City of London planning officer Peter Rees last week warned that building tall in cities should be seen as a “last resort”.
Rees cited Frankfurt, which he described as a “market garden city with skyscrapers”, Canary Wharf and Croydon as places where tall buildings did not work.
“Don’t build tall to change your fortunes, build tall because you are already successful and have run out of space,” he told delegates at the Council on Tall Buildings and Urban Habitat (CTBUH) conference.
Rees went on to suggest that despite its historic nature, central London was an acceptable place to build towers as long as projects “obeyed the rules”.
Rees told delegates: “If we are going to build beehives that poke through the clouds, we have to do it carefully without messing up the gossip networks, because that is the compost where the flowers grow.
He added: “What we have is a set of rules that tell you what you can’t do - obstruct St Paul’s or the City Airport.
“All of these set constraints but there is great flexibility,” Rees told the conference.
Rees also warned that he would not tolerate developments that were one-dimensional and known only for being tall.
“We’ve never tried to build the world’s tallest building here.
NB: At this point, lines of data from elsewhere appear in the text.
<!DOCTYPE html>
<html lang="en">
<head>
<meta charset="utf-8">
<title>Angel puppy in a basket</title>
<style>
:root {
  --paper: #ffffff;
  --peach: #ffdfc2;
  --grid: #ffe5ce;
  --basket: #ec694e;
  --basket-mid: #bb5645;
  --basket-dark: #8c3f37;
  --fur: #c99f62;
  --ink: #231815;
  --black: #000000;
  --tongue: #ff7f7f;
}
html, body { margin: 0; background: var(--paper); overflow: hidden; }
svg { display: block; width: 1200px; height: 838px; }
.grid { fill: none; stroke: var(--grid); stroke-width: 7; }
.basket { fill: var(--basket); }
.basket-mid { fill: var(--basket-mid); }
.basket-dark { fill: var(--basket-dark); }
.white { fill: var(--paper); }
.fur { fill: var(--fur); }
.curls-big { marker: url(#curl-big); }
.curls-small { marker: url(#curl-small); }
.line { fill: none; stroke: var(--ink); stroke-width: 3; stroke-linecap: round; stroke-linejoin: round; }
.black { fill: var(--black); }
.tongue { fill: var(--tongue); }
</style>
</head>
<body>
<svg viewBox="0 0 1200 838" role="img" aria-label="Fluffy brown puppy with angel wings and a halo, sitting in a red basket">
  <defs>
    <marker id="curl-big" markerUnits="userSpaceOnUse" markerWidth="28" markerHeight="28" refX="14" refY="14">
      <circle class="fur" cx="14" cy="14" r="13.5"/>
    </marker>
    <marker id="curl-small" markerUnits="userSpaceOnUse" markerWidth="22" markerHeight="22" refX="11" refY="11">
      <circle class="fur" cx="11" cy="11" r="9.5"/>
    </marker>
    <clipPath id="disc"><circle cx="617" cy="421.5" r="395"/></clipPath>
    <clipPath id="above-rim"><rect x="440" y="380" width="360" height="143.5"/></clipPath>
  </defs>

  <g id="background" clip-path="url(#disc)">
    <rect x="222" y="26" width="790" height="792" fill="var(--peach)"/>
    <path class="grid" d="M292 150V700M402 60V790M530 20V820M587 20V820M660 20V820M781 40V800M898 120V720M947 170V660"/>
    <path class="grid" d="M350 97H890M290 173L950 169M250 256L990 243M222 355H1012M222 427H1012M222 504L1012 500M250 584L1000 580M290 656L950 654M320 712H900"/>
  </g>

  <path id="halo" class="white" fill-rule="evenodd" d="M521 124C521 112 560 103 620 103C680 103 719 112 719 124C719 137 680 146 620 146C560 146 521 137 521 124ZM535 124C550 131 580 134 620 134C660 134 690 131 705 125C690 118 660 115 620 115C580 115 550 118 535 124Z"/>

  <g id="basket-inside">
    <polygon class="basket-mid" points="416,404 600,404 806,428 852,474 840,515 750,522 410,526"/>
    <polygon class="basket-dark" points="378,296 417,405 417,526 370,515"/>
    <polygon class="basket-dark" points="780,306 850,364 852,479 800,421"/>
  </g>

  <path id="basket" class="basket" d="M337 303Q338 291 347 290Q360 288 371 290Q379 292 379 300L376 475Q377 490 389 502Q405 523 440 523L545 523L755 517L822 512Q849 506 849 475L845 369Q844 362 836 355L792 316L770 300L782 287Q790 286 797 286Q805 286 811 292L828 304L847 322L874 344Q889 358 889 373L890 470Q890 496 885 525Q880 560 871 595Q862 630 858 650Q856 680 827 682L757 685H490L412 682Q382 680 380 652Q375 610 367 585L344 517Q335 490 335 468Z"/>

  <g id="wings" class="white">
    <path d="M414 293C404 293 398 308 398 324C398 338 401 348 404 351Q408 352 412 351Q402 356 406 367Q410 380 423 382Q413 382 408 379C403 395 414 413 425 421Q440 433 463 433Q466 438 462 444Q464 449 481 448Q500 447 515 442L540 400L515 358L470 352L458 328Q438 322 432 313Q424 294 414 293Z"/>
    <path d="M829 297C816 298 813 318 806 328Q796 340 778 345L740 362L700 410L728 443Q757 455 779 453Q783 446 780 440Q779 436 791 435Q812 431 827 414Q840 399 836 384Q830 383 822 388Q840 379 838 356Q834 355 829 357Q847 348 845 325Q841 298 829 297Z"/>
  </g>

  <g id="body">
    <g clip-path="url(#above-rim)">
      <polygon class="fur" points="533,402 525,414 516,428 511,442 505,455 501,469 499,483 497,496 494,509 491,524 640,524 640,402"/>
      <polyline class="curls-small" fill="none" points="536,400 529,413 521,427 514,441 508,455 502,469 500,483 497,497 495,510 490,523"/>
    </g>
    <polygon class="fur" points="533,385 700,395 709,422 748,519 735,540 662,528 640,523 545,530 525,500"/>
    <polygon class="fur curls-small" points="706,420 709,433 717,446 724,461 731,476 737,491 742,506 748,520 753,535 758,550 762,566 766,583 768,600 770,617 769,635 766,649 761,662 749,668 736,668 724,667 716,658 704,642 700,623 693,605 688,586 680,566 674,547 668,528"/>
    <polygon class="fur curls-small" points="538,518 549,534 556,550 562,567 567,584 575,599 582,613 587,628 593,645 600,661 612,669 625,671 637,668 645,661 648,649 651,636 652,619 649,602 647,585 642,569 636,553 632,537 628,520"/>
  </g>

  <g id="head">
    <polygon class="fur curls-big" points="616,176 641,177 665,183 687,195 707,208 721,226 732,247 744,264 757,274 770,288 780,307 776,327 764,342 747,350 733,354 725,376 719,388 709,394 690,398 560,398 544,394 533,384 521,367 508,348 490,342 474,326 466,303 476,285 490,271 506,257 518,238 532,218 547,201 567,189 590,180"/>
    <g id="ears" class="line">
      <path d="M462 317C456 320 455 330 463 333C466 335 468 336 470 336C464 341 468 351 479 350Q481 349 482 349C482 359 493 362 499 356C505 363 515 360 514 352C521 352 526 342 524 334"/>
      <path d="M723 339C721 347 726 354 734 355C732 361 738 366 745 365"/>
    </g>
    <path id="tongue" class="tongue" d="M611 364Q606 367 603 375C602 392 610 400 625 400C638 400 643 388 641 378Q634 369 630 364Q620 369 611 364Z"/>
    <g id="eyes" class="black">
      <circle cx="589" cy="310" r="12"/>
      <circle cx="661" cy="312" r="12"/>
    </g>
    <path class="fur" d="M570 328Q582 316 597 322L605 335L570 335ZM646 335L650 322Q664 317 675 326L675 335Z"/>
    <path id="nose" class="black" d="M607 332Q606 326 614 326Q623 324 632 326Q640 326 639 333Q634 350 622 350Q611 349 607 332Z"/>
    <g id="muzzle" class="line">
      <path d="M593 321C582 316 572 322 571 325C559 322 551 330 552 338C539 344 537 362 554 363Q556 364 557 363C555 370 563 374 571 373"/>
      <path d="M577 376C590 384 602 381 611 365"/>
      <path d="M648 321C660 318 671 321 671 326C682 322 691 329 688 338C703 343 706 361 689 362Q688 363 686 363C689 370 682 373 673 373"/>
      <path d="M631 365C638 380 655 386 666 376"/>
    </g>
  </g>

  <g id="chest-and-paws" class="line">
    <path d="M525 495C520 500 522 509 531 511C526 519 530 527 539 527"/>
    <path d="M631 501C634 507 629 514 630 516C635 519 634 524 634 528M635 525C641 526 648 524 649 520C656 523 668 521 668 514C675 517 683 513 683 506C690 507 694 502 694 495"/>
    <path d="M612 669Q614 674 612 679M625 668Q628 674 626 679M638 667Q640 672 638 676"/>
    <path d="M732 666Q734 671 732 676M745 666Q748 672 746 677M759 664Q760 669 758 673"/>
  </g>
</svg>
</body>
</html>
If that is all you do, people will be bored in three months,” he said.
The conference was dominated by talk of the need for multi-purpose, adaptable building in high density surroundings.
Rees’ comments followed a pre-conference speech in which he attacked high-profile but under-occupied schemes outside the Square Mile.
He suggested they were “simply safety deposit boxes for foreign money of dubious origin”.